====== Extracted information ======
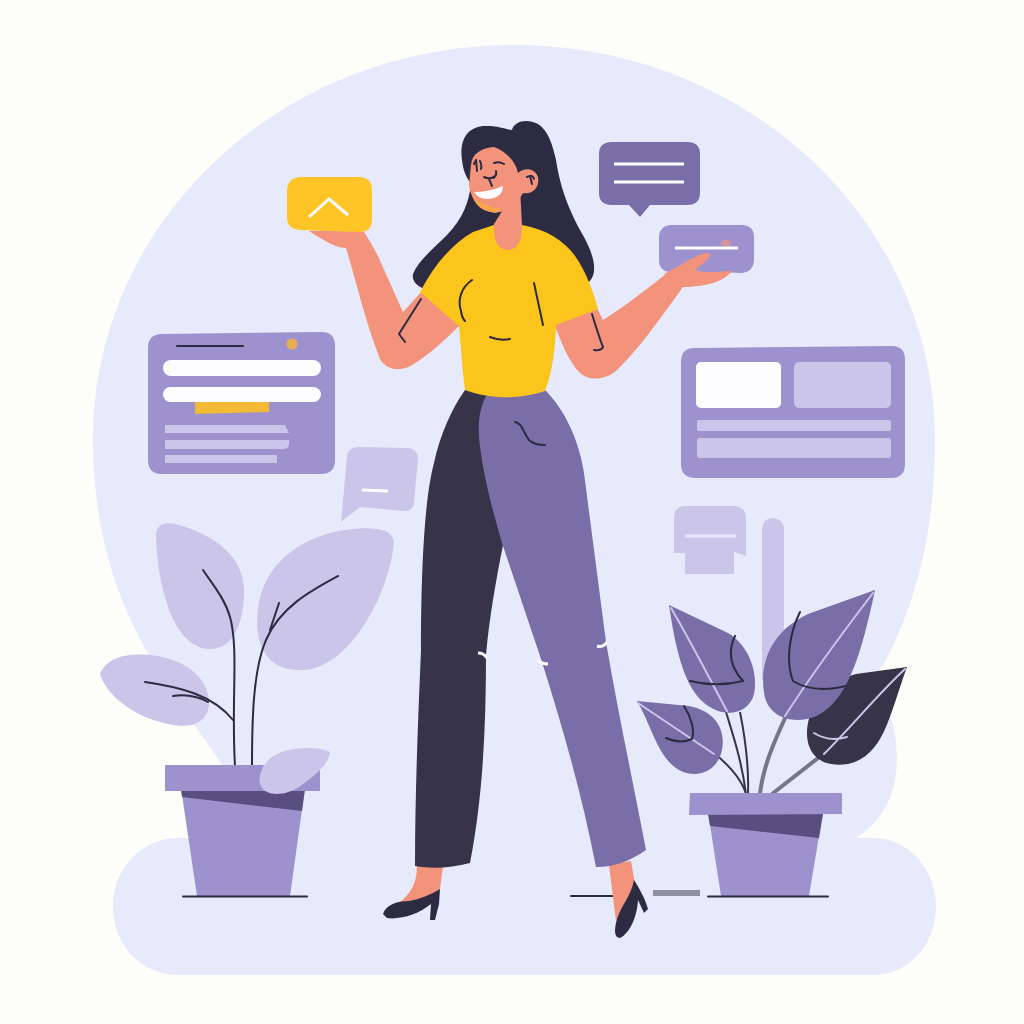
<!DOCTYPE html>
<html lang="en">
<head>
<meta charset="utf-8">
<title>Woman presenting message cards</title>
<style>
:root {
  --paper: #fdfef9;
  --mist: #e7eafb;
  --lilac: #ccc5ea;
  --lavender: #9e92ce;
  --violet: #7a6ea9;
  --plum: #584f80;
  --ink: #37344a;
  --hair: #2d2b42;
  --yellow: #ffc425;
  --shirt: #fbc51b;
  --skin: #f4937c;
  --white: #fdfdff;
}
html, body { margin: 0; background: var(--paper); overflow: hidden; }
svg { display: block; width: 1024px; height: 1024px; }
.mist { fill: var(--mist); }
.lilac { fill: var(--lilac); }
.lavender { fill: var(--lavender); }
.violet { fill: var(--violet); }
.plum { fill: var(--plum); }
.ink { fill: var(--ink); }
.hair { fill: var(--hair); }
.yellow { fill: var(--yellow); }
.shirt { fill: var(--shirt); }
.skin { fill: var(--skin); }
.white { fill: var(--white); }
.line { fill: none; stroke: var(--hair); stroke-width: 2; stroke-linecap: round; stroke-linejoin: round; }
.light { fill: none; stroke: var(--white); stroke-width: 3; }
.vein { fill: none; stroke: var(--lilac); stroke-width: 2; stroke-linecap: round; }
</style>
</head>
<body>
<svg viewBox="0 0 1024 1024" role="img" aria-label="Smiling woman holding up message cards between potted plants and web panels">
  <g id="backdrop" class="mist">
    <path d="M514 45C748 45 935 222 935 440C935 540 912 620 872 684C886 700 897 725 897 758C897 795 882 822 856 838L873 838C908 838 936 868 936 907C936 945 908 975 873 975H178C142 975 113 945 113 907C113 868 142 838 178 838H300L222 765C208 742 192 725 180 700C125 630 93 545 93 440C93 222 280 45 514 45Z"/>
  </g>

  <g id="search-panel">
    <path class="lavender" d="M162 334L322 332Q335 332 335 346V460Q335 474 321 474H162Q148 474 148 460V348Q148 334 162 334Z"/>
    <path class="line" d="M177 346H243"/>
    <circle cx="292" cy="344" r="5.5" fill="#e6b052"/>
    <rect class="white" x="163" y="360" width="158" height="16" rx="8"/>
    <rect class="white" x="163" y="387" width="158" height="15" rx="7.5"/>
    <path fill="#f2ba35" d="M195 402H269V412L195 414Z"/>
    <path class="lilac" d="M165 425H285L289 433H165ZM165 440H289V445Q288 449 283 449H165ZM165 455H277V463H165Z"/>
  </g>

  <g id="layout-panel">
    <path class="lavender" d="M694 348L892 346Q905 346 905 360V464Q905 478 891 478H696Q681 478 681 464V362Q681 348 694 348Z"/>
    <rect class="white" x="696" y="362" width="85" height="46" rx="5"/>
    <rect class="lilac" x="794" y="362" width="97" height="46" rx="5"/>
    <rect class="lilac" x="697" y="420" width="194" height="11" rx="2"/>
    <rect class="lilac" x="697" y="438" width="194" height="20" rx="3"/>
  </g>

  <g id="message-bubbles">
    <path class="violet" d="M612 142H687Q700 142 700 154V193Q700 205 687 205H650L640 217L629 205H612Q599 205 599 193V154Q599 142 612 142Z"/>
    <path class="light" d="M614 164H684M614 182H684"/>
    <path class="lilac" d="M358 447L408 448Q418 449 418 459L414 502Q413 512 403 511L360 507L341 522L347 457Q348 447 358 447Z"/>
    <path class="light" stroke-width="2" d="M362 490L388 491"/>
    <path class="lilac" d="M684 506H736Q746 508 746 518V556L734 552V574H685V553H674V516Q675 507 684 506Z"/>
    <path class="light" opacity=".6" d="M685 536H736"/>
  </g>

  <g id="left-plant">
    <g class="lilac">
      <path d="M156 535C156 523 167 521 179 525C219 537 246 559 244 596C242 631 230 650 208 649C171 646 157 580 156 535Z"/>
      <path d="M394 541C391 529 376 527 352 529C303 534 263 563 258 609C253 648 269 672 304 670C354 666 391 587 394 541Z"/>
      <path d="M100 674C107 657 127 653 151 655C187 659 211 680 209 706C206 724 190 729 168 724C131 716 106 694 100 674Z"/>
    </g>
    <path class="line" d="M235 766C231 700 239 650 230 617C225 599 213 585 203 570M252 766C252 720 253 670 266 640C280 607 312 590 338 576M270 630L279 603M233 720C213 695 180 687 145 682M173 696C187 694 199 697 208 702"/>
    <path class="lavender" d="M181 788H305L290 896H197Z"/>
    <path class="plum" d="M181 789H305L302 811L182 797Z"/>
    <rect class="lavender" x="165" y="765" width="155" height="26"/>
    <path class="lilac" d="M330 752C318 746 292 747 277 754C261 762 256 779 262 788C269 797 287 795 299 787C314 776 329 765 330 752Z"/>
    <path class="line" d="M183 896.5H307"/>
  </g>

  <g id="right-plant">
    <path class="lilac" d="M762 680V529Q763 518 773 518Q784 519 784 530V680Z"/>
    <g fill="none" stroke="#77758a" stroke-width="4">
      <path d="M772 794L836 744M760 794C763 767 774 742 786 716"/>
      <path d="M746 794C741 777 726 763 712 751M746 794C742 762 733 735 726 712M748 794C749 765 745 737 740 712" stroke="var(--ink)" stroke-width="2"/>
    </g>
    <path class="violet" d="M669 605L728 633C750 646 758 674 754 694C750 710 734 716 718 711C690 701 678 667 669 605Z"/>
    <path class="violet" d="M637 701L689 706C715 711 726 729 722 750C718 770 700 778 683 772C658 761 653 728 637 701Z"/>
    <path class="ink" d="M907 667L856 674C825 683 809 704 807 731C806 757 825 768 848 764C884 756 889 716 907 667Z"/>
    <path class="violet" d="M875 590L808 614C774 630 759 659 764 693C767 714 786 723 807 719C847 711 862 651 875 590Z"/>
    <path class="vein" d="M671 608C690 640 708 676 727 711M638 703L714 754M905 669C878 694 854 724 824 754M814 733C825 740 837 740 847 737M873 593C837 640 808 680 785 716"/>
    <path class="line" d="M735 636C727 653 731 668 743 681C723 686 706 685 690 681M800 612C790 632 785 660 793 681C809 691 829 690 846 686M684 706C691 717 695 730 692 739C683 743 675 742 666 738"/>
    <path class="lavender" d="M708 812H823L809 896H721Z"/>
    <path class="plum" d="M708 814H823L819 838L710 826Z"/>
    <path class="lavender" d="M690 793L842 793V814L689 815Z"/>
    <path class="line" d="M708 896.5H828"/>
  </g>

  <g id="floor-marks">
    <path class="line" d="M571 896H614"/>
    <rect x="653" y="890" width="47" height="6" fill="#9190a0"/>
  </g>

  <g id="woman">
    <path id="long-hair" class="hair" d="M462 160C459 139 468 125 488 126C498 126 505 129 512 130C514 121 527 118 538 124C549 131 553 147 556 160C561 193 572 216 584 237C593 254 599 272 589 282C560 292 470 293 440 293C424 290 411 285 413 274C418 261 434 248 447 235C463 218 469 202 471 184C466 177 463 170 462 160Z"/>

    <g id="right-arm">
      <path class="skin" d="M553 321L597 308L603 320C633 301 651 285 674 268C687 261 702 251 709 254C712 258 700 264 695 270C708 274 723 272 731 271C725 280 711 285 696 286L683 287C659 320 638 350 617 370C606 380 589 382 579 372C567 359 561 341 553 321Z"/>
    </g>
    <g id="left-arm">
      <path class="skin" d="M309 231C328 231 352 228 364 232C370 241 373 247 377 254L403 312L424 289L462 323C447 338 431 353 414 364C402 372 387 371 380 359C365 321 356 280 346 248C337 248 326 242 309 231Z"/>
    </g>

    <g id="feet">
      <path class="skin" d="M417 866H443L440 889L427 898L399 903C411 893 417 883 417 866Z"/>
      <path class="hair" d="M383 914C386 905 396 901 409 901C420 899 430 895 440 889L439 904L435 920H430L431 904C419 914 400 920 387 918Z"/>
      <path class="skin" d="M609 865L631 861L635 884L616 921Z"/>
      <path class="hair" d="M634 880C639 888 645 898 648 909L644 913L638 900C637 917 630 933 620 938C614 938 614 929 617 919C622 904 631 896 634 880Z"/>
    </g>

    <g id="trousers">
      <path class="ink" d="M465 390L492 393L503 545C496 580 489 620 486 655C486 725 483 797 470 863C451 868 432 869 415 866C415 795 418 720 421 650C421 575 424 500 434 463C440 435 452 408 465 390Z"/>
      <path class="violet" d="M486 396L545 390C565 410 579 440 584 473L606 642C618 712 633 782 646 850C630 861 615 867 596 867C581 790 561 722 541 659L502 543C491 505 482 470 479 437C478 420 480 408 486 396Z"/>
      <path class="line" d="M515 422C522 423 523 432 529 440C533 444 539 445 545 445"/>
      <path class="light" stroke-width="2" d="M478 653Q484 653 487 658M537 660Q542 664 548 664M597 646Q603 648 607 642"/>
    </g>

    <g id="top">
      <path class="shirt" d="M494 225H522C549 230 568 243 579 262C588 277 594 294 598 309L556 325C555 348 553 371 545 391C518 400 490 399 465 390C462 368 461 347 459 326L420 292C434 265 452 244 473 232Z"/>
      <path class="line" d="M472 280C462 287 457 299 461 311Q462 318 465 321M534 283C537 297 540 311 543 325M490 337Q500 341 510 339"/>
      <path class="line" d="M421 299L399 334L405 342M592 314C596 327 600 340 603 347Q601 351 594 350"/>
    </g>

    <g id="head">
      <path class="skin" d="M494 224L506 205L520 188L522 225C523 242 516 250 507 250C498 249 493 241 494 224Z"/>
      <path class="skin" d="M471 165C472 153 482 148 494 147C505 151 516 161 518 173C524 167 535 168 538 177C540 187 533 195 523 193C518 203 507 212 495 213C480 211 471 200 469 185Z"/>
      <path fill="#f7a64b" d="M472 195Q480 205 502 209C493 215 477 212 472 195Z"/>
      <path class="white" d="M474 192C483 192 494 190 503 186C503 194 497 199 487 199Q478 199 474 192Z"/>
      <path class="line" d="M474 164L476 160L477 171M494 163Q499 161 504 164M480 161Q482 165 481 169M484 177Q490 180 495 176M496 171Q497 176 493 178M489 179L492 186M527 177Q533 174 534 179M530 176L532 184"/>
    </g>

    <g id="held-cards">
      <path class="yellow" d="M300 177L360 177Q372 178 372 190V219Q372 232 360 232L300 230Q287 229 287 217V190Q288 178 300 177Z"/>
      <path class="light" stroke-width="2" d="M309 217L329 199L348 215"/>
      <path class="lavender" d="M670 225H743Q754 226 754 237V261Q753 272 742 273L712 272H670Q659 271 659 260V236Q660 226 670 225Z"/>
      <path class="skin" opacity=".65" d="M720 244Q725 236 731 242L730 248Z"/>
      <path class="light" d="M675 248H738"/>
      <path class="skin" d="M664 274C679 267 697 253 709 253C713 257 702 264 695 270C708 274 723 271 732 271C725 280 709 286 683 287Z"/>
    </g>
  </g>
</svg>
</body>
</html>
======
→ What you will do
Your answer should consist of the lines from the material that contain "paper".

→ The completed task
  --paper: #fdfef9;
html, body { margin: 0; background: var(--paper); overflow: hidden; }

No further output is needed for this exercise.